_Task prompt_. Pick out each line below containing "background".

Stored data
_ _ _ _
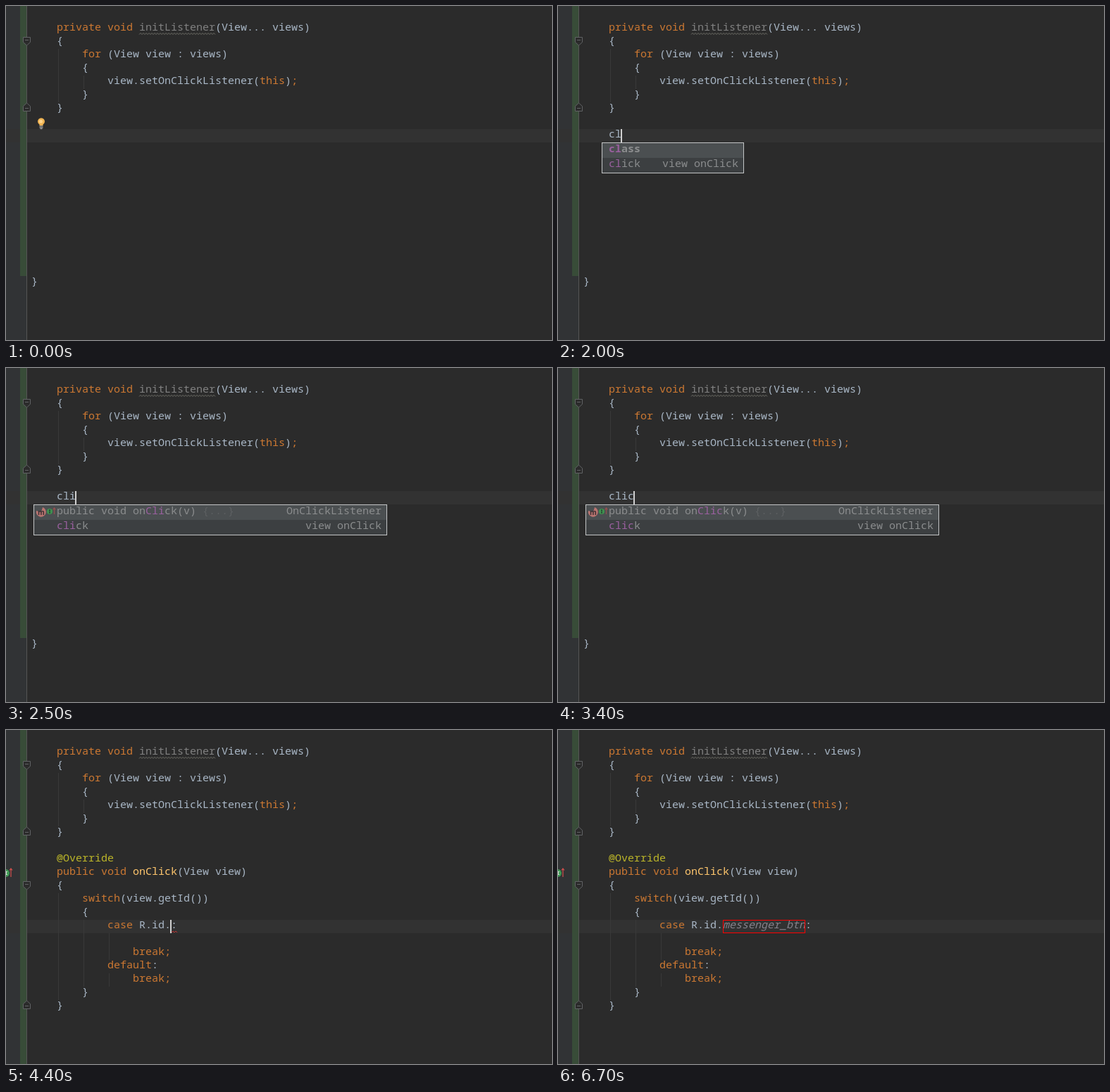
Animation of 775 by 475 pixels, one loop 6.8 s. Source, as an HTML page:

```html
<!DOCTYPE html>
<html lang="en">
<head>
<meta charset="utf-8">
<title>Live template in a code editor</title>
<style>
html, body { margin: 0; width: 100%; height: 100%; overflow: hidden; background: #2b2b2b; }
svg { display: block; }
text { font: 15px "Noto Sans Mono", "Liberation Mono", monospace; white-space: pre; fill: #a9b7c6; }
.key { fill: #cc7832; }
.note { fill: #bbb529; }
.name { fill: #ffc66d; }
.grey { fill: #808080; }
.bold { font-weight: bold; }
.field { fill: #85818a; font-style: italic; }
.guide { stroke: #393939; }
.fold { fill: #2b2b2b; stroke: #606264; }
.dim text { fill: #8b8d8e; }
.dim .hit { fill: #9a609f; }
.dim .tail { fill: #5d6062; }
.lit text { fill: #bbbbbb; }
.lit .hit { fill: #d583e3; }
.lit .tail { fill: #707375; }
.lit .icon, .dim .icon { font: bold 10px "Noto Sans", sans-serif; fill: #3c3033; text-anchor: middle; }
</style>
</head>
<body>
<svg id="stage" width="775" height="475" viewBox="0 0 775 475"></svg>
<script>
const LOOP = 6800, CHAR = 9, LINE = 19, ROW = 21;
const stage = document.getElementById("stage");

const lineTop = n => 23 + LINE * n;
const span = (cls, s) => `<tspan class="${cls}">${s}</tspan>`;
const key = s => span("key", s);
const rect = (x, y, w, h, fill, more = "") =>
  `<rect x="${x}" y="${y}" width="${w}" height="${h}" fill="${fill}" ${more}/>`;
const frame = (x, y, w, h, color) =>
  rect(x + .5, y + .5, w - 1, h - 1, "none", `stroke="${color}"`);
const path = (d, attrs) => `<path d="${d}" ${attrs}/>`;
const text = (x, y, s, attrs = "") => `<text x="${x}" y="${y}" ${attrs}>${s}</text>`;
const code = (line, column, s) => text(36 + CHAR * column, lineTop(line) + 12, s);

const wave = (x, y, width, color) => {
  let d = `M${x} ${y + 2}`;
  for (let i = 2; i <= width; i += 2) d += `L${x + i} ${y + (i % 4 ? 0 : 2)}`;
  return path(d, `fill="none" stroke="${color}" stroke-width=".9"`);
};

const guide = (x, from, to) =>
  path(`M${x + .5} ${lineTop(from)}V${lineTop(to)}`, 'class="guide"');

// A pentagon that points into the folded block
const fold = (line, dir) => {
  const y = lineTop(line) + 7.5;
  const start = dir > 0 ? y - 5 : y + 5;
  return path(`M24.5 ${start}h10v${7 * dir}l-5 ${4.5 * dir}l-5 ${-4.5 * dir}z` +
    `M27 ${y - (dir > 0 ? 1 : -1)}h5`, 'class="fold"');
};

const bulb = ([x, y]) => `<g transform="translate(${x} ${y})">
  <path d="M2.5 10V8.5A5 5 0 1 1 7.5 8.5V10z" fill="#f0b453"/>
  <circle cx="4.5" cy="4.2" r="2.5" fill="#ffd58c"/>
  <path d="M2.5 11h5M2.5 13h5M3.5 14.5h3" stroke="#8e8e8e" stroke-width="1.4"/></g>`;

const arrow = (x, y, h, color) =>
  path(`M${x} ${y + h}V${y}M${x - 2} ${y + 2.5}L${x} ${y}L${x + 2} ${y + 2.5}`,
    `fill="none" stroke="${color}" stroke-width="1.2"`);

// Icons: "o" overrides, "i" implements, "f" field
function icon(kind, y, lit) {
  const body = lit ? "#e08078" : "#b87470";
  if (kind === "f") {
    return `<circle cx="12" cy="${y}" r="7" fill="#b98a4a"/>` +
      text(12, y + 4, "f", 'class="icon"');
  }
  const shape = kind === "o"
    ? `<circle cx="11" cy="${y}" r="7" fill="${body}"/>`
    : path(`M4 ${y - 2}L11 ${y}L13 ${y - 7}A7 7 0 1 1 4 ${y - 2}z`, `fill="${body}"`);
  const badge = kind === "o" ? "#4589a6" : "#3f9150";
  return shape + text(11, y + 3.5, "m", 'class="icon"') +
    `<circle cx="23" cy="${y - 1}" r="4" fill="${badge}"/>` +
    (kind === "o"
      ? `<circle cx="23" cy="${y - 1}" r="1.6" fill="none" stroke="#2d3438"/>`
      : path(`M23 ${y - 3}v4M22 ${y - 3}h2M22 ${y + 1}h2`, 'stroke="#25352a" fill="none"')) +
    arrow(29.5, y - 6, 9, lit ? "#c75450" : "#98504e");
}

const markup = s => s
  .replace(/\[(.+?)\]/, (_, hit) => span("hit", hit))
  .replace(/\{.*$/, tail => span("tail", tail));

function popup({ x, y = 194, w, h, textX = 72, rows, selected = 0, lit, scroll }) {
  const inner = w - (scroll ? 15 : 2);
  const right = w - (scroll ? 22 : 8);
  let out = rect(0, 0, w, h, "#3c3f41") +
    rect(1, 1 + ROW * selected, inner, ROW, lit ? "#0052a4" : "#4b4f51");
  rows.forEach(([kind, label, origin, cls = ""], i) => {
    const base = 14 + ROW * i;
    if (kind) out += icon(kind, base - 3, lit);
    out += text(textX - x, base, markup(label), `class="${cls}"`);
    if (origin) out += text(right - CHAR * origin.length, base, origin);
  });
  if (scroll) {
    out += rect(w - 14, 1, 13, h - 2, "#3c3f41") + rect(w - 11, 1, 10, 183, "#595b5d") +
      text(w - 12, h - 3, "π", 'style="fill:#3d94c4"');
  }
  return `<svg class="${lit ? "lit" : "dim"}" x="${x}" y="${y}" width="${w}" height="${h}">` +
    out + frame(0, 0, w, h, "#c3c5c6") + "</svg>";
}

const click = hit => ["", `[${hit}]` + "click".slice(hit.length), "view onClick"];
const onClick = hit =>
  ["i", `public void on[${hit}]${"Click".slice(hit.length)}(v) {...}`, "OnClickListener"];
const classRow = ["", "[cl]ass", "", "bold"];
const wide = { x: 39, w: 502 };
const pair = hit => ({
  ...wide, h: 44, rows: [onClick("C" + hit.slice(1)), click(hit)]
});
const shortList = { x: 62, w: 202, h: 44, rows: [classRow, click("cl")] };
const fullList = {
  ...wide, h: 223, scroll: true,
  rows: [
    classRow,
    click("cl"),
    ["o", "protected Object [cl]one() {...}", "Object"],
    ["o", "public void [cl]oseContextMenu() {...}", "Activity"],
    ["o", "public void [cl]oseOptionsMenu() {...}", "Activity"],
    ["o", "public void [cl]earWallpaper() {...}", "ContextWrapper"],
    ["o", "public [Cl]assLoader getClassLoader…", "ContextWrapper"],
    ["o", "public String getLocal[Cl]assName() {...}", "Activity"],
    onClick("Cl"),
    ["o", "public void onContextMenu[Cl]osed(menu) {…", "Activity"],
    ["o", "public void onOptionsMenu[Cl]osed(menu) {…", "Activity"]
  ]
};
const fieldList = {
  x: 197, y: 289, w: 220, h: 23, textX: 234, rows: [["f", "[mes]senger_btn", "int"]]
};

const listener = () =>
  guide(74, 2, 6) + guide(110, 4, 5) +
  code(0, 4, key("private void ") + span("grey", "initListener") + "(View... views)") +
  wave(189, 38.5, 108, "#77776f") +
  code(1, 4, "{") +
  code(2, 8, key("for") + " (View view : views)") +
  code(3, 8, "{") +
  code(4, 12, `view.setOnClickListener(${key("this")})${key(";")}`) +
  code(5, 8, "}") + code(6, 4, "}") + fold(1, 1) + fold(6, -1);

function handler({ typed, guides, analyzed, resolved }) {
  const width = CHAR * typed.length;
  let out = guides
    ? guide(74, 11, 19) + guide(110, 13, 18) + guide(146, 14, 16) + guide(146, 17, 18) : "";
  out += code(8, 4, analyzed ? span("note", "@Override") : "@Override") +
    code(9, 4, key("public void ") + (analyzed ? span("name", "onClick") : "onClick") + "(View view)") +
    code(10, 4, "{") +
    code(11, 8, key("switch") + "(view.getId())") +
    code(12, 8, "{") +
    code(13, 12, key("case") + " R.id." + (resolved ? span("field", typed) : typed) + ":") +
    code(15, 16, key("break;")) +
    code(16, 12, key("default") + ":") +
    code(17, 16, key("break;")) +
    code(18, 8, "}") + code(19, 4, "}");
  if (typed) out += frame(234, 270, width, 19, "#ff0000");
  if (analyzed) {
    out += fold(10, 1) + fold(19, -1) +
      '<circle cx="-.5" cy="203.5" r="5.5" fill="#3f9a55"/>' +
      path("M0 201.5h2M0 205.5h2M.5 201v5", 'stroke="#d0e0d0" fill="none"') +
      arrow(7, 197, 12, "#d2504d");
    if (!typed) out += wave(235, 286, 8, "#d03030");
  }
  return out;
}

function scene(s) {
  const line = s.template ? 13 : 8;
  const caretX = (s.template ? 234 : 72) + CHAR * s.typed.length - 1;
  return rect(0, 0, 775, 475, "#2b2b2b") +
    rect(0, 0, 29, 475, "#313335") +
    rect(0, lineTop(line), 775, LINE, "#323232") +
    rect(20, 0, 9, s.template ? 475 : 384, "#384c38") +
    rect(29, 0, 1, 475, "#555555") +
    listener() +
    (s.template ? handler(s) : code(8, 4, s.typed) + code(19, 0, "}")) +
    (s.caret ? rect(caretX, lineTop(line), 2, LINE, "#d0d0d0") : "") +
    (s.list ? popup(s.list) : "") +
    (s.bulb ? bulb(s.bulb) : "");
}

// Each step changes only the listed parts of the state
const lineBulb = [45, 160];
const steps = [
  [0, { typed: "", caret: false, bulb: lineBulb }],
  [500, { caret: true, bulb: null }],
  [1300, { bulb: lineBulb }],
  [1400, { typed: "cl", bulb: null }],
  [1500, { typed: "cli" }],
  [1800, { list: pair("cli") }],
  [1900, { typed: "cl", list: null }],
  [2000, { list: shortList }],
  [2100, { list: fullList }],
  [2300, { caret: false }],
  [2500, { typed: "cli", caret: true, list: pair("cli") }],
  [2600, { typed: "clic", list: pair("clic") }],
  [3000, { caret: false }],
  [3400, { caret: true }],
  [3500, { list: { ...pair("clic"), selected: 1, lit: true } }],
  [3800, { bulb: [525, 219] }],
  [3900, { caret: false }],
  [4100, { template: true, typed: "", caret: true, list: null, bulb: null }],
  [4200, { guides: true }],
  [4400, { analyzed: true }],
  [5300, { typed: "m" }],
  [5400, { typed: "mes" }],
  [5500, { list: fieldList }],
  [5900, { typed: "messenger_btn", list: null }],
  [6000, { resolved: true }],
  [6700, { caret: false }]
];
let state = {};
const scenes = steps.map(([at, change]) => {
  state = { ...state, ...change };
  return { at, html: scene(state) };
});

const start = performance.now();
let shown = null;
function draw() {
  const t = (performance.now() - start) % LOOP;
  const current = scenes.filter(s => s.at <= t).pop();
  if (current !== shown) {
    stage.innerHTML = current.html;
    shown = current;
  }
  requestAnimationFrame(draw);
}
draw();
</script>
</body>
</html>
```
_ _ _ _
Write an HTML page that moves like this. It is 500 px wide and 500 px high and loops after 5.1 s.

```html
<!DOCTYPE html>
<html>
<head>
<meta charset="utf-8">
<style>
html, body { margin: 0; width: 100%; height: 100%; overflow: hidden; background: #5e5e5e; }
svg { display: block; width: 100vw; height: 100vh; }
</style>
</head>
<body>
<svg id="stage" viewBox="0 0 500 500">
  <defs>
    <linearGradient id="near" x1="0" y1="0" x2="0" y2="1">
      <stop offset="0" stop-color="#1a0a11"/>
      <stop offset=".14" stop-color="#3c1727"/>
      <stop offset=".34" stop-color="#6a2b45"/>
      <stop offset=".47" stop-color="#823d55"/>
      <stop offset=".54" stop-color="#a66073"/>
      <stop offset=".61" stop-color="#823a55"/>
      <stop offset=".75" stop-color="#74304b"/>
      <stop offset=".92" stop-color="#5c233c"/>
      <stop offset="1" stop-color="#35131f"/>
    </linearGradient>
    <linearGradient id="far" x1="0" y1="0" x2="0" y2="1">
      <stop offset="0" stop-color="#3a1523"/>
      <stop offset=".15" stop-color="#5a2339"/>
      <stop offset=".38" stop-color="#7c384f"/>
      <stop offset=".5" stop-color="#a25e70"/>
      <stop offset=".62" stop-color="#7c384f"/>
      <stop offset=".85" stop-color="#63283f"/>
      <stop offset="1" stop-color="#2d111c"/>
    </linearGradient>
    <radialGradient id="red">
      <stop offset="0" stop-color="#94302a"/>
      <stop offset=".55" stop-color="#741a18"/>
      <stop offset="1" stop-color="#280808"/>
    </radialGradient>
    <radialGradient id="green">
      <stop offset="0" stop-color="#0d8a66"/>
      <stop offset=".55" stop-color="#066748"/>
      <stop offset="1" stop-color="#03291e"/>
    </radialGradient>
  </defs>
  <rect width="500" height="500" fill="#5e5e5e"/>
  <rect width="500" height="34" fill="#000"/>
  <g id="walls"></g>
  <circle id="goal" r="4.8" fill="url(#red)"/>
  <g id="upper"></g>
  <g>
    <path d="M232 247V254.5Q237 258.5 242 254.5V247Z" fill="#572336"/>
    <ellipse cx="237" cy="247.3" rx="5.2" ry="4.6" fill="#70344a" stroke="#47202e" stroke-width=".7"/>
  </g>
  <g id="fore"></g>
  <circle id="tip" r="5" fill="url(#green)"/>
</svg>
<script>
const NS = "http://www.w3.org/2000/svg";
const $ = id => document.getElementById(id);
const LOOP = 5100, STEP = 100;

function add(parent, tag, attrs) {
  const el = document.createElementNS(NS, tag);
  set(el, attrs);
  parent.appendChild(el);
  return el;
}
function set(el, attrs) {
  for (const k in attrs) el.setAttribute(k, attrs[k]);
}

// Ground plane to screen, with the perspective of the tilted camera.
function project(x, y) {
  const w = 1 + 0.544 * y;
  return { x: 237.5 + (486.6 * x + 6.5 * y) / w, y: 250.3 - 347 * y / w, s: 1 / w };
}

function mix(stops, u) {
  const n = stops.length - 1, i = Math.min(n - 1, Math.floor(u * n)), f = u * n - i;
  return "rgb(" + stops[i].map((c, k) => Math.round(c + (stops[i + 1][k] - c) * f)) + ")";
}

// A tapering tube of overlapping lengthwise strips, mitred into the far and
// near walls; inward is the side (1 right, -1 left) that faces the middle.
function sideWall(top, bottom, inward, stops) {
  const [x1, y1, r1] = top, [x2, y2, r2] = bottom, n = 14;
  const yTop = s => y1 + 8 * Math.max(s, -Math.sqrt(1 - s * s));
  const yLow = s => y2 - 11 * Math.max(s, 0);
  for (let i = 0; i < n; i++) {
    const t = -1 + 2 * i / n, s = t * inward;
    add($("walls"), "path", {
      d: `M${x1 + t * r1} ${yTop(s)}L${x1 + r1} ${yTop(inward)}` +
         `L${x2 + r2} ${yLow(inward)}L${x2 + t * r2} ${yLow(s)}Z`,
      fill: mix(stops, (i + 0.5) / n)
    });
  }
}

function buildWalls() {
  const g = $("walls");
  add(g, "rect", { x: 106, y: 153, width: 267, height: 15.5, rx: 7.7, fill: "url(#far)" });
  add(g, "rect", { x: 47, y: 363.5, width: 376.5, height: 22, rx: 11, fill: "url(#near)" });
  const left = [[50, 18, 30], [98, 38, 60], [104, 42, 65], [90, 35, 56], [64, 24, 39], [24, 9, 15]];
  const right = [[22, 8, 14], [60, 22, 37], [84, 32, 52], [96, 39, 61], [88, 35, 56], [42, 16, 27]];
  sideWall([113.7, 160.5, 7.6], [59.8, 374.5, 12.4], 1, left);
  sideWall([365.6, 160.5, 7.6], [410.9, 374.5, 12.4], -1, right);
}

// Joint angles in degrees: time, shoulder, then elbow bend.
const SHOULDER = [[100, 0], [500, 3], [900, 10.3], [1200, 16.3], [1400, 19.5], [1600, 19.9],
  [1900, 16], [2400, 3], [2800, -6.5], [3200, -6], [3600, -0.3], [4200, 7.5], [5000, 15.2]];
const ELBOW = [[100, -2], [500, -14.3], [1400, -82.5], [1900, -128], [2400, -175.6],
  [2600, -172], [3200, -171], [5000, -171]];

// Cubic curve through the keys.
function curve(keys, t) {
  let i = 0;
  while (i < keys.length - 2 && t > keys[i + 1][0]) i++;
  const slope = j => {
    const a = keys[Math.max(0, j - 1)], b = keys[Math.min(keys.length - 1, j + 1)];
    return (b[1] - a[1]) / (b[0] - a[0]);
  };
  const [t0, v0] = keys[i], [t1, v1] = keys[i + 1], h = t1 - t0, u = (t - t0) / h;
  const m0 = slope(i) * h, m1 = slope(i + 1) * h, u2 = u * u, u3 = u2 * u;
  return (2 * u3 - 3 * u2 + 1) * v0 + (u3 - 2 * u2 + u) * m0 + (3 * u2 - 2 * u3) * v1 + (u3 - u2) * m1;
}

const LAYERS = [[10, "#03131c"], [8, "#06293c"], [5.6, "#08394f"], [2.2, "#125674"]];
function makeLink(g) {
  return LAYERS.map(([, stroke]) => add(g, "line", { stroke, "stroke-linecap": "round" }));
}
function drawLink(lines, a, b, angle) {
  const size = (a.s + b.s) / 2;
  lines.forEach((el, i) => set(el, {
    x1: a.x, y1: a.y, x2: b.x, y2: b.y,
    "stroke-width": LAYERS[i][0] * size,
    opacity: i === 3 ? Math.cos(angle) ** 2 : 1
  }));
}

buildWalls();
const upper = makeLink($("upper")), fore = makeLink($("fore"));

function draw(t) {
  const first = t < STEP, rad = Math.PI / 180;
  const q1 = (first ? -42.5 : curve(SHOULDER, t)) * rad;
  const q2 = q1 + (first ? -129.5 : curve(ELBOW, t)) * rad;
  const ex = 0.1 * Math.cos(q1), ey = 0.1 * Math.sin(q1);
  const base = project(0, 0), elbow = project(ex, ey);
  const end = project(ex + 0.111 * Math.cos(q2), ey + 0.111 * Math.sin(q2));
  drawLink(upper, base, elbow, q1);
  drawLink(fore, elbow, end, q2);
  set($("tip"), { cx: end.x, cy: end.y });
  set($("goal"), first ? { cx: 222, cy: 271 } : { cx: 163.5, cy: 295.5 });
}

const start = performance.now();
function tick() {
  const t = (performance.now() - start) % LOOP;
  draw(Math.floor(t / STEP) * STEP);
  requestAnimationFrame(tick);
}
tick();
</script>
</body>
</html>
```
_ _ _ _
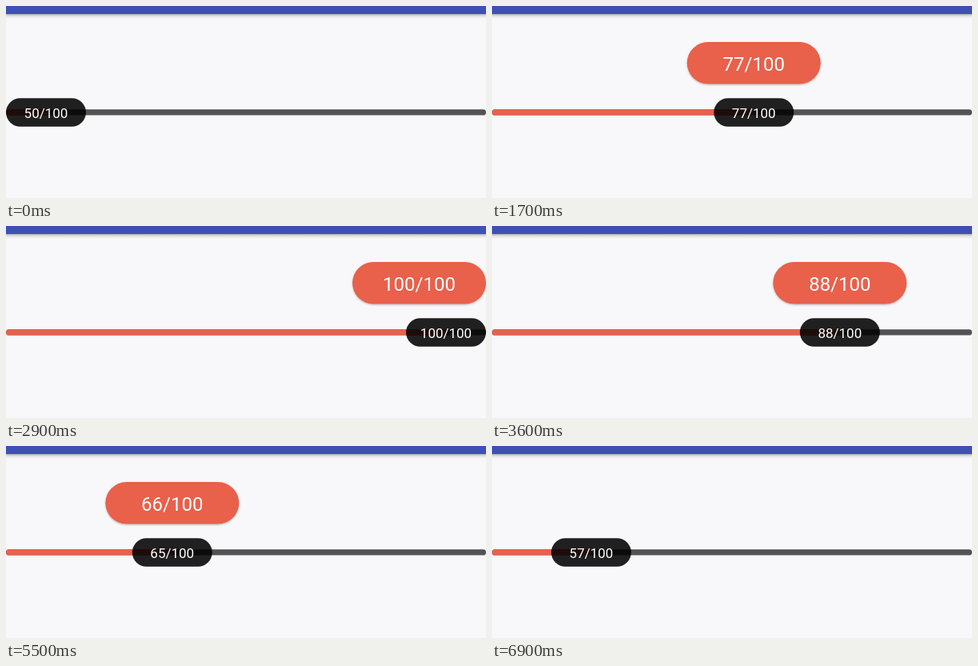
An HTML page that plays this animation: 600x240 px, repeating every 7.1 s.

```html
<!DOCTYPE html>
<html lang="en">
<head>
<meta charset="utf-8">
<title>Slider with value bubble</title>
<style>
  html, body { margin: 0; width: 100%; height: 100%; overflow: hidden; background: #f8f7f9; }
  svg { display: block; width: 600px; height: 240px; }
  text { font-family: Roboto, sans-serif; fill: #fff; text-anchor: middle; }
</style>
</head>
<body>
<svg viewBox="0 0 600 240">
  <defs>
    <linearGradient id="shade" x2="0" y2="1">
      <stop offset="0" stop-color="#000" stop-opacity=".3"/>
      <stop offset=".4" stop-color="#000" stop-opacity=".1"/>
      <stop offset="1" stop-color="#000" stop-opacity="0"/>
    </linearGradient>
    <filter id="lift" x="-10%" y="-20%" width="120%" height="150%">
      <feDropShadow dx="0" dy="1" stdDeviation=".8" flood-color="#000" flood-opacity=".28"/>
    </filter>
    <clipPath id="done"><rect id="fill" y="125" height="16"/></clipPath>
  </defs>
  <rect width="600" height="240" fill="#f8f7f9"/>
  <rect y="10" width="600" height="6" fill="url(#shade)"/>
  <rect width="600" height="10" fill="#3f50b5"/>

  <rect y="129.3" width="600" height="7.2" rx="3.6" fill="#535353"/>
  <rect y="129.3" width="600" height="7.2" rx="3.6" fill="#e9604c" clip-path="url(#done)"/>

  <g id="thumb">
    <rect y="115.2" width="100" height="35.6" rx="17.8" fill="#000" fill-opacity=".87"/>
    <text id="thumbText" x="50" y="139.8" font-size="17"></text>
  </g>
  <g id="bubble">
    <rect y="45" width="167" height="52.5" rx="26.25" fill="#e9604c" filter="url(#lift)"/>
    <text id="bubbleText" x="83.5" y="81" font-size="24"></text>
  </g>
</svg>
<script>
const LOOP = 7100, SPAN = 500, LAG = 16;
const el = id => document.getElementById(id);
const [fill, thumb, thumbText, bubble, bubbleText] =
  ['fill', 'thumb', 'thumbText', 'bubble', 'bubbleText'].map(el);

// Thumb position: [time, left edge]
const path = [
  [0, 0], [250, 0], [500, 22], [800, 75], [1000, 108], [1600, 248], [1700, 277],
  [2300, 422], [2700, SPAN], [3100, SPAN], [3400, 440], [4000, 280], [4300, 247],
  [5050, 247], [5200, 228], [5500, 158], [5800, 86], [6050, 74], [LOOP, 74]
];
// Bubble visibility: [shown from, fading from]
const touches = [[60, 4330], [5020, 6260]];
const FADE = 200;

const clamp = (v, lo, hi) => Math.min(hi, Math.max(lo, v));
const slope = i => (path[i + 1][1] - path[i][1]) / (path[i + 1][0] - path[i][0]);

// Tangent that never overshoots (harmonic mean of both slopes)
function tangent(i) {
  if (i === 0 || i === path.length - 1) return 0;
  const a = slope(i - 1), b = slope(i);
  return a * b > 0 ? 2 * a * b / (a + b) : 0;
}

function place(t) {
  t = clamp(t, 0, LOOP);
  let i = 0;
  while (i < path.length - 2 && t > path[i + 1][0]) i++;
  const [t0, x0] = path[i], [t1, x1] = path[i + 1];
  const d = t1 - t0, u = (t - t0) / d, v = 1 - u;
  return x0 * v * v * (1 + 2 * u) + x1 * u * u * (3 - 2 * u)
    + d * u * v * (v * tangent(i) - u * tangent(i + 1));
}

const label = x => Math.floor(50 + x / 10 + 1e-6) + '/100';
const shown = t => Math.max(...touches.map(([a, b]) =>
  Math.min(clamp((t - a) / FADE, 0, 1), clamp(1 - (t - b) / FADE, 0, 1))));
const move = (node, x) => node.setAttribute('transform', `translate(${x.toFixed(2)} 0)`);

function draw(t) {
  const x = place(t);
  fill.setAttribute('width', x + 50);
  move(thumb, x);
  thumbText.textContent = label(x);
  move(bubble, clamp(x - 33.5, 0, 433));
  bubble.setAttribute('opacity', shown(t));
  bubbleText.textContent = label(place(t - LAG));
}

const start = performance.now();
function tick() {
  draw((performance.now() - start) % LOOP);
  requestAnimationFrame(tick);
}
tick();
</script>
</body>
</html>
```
_ _ _ _
_Result of the exercise_.
html, body { margin: 0; width: 100%; height: 100%; overflow: hidden; background: #2b2b2b; }
html, body { margin: 0; width: 100%; height: 100%; overflow: hidden; background: #5e5e5e; }
  html, body { margin: 0; width: 100%; height: 100%; overflow: hidden; background: #f8f7f9; }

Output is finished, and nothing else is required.